American Links at Cliveden

Painting of Nancy Astor by John Singer Sargent

Americans, aspects of American causes and American culture and learning have been linked to Cliveden since the 19th century; from the era of the Duchess of Sutherland, to the Astor family and to the National Trust. 

The Duchess of Sutherland (1806–1868), a prominent political hostess welcomed the American activist Harriet Beecher Stowe to Stafford House, (the Sutherland’s London home) to address a meeting on the abolitionist cause in 1852.  The meeting, chaired by the Duchess, was an important event that drew attention to the efforts to bring an end to slavery in the Southern States.

The glamour and glitter of America’s gilded age was brought to Cliveden when William Waldorf Astor (1848–1919), bought the estate in 1893. He was the only child of John Jacob Astor (1763-1848), the founder of the vast Astor family fortune.

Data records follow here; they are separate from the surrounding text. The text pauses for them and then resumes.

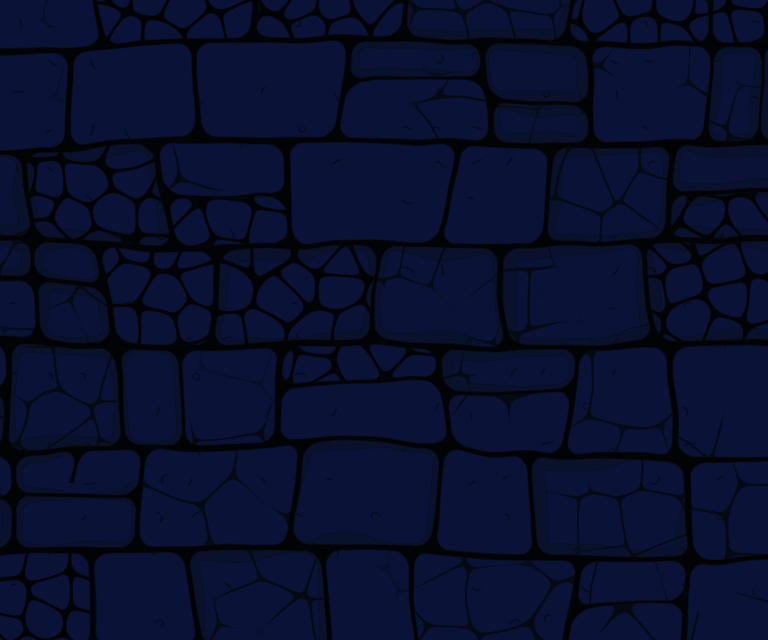
This texture is drawn by a Shadertoy shader. Its source:

```glsl
// A night-blue wall of irregular stones in wavy courses with black joints.
// Rounded blocks come from slanted row joints; some are split in two,
// others broken by smooth Voronoi cracks, then scattered with scratches.

#define COURSE_HEIGHT 0.158
#define STONE_WIDTH 0.215
#define JOINT_HALF 0.0038
#define CORNER_RADIUS 0.027
#define CRACK_HALF 0.0012
#define SCRATCH_GRID 0.055
#define STONE_COLOR vec3(0.038, 0.070, 0.220)
#define JOINT_COLOR vec3(0.008, 0.012, 0.016)
#define CRACK_COLOR vec3(0.018, 0.036, 0.065)
#define RIM_COLOR vec3(0.036, 0.068, 0.175)

float hash(vec2 p) {
    return fract(sin(dot(p, vec2(127.1, 311.7))) * 43758.5453);
}

vec2 hash2(vec2 p) {
    return vec2(hash(p), hash(p + 37.3));
}

float noise(vec2 p) {
    vec2 i = floor(p), f = fract(p);
    f = f * f * (3.0 - 2.0 * f);
    return mix(mix(hash(i), hash(i + vec2(1, 0)), f.x),
               mix(hash(i + vec2(0, 1)), hash(i + vec2(1, 1)), f.x), f.y);
}

// Antialiased line of half width w; it fades out as w reaches zero
float stroke(float d, float w) {
    float px = 0.75 / iResolution.y;
    return (1.0 - smoothstep(w - px, w + px, d)) * clamp(w / px, 0.0, 1.0);
}

// Horizontal place of an upright joint, slanted over the course height
float jointX(float i, float row, float height) {
    vec2 h = hash2(vec2(i, row * 7.0 + 3.0));
    return i + 0.5 + 0.62 * (h.x - 0.5) + 0.28 * (h.y - 0.5) * (height - 0.5);
}

// Distance to the nearest Voronoi border, with filled-in corners
float crackDistance(vec2 p, float sharpness) {
    vec2 cell = floor(p), nearest = vec2(0), toNearest = vec2(9);
    for (int k = 0; k < 9; k++) {
        vec2 c = cell + vec2(k % 3 - 1, k / 3 - 1);
        vec2 v = c + 0.1 + 0.8 * hash2(c) - p;
        if (dot(v, v) < dot(toNearest, toNearest)) { toNearest = v; nearest = c; }
    }
    float sum = 1e-9;
    for (int k = 0; k < 25; k++) {
        vec2 c = nearest + vec2(k % 5 - 2, k / 5 - 2);
        vec2 v = c + 0.1 + 0.8 * hash2(c) - p;
        vec2 across = v - toNearest;
        if (dot(across, across) > 1e-5)
            sum += exp(-sharpness * dot(0.5 * (v + toNearest), normalize(across)));
    }
    return -log(sum) / sharpness;
}

// Short arcs and small curls, at most one per grid cell
float scratches(vec2 p) {
    vec2 cell = floor(p / SCRATCH_GRID);
    vec2 h = hash2(cell + 11.0), g = hash2(cell + 71.0);
    vec2 q = p - (cell + 0.35 + 0.3 * h) * SCRATCH_GRID;
    float radius = mix(0.005, 0.07, g.x * g.x);
    float angle = 6.2832 * h.y;
    float d = abs(length(q - radius * vec2(cos(angle), sin(angle))) - radius);
    float reach = SCRATCH_GRID * mix(0.15, 0.33, h.x);
    float taper = 1.0 - smoothstep(0.3, 1.0, length(q) / reach);
    return stroke(d, 0.0012 * taper) * step(g.y, 0.34);
}

void mainImage(out vec4 fragColor, in vec2 fragCoord) {
    vec2 uv = fragCoord / iResolution.y;

    // Wavy courses
    vec2 p = uv + 0.034 * (vec2(noise(uv * 4.0 + 5.0), noise(uv * 3.6 + 40.0)) - 0.5);
    p += 0.008 * (vec2(noise(uv * 17.0), noise(uv * 17.0 + 60.0)) - 0.5);
    float y = (p.y + 0.018) / COURSE_HEIGHT;
    float row = floor(y), height = y - row;

    // Stone between two upright joints
    float x = p.x / STONE_WIDTH + 5.0 * hash(vec2(row, 9.0));
    float id = floor(x);
    if (x < jointX(id, row, height)) id -= 1.0;
    float left = jointX(id, row, height), right = jointX(id + 1.0, row, height);
    vec2 edge = vec2(min(x - left, right - x) * STONE_WIDTH,
                     min(height, 1.0 - height) * COURSE_HEIGHT);

    // Split some stones, upright only when they are wide enough
    vec2 seed = vec2(id, row), pick = hash2(seed + 21.0);
    vec2 tilt = hash2(seed + 53.0) - 0.5;
    float along = (x - left) / (right - left);
    float splitY = (height - 0.5 - 0.25 * tilt.x - 0.3 * tilt.y * (along - 0.5)) * COURSE_HEIGHT;
    float splitX = (along - 0.5 - 0.3 * tilt.y - 0.2 * tilt.x * (height - 0.5)) * (right - left) * STONE_WIDTH;
    if (pick.x < 0.24) { edge.y = min(edge.y, abs(splitY) + 0.0015); seed += 0.31 * step(0.0, splitY); }
    if (pick.y < 0.22 && right - left > 0.95) { edge.x = min(edge.x, abs(splitX) + 0.0015); seed += 0.17 * step(0.0, splitX); }
    float inside = CORNER_RADIUS - length(max(CORNER_RADIUS - edge, 0.0));

    // Worn rim on some stones
    vec2 kind = hash2(seed + 83.0);
    float rim = 0.004 + 0.022 * noise(uv * 13.0 + seed) * step(kind.y, 0.42);
    vec3 color = mix(STONE_COLOR, RIM_COLOR, stroke(inside, rim));
    color = mix(color, CRACK_COLOR, 0.5 * stroke(abs(inside - rim), 0.0008) * step(kind.y, 0.42));

    // Pebble fill, hairline cracks or a plain face
    bool pebbles = kind.x < 0.13;
    float size = pebbles ? 0.058 : mix(0.075, 0.13, kind.y);
    vec2 bent = uv + 0.016 * vec2(noise(uv * 15.0), noise(uv * 15.0 + 30.0));
    float crack = crackDistance(bent / size + 19.0 * seed, pebbles ? 13.0 : 24.0) * size;
    float wear = smoothstep(0.25, 0.65, noise(uv * 10.0 + 13.0 * seed));
    if (pebbles) color = mix(color, JOINT_COLOR, stroke(crack, 0.0021));
    else if (kind.x < 0.68) color = mix(color, CRACK_COLOR, stroke(crack, CRACK_HALF * wear * 1.3));
    color = mix(color, CRACK_COLOR, 0.8 * scratches(uv));

    // Black joints with a thin soft border
    float joint = JOINT_HALF * mix(0.65, 1.35, noise(uv * 9.0 + 17.0));
    color = mix(color, CRACK_COLOR, 0.6 * stroke(inside, joint + 0.0012));
    color = mix(color, JOINT_COLOR, stroke(inside, joint));
    fragColor = vec4(color, 1.0);
}
```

William Waldorf was an anglophile and when appointed to the role of Minister to Rome in 1882, by President Chester Arthur, he fully immersed himself in European culture. He had famously rejected American culture when he declared, “America is good enough for any man who has to make a livelihood, though why travelled people of independent means should remain there for more than a week is not readily comprehended”. Yet he collected works of art in style of America’s grandest families and he furnished and decorated Cliveden in the style of the Newport Rhode Island and 5th Avenue mansions. He gifted the house and estate to his son Waldorf (1879–1952) on his marriage to Nancy Langhorne Shaw (1879–1964). A Virginian by birth, Nancy Astor rose to fame as the first woman to be elected to Parliament and take her seat in the British House of Commons in 1919.

The intricate ceiling inside the house
Cliveden
The intricate ceiling inside the house

Waldorf and Nancy used Cliveden to create powerful networks from the social, political, cultural, and business worlds from both sides of the Atlantic. Nancy’s capricious nature and infectious enthusiasms charmed all of those in her orbit. She adamantly refused to adopt British fashionable tastes and manners of the day and as an American she took a certain pride in never taking the English upper classes as seriously as they took themselves. She said “You can’t be a snob if you’re a Virginian because we can’t imagine anyone being above us”. Things were never stuffy at Cliveden during Nancy’s reign. She was generous, charming and hospitable, and brought many fellow American luminaries to Cliveden such as the great American novelists Henry James and Edith Wharton. She commissioned a bust from the celebrity New York born sculptor Jo Davidson. She entertained the star of the silent screen Charlie Chaplin and enjoyed the company of fellow teetotaller and industrialist Henry Ford.  Nancy hosted the leaving party for Joe Kennedy and his family at Cliveden when he resigned his post of American Ambassador to Great Britain in 1940.  

Waldorf, encouraged by his friend, the Marquis of Lothian gifted Cliveden and some of its contents to the National Trust in 1942. He believed that Cliveden should continue to be used as an important meeting place for people from the English speaking world. He hoped that people from all political persuasions could come together to promote a deeper understanding between Britain and North America.

Waldorf would have been very pleased to see the great American centre of learning, Stanford University lease Cliveden from the National Trust in 1969. The university maintained their British campus at Cliveden for fifteen years and countless numbers of young Americans enjoyed living for a few summer months, at the Astor’s former home. Several of the Stanford Alumni Society have returned to us over the years to share their memories of what many have described as ‘ten weeks to remember’;

Several memories concerning the spring of 1983 have remained deeply etched into my mind. I spent the academic quarter at Cliveden while studying in England as a Stanford student. I can still recall winding up the serpentine drive, seeing the Fountain of Love for the first time, and then looking up to the estate in the distance. Students quickly learned that, during the week, we had the home to ourselves. On weekends we tried to be invisible out of respect for National Trust visitors. In many cases, weekends were used for our own off-site trips. As the years unfold, I have come to appreciate the look of déjà vu on the faces of the shopkeepers in Maidenhead as they welcomed to town what must have seemed like an endless quarterly flow of Americans purchasing souvenirs and asking the same questions as their predecessors. …….  Cliveden is a magical place, and I feel extremely fortunate to have spent ten weeks living at the Estate.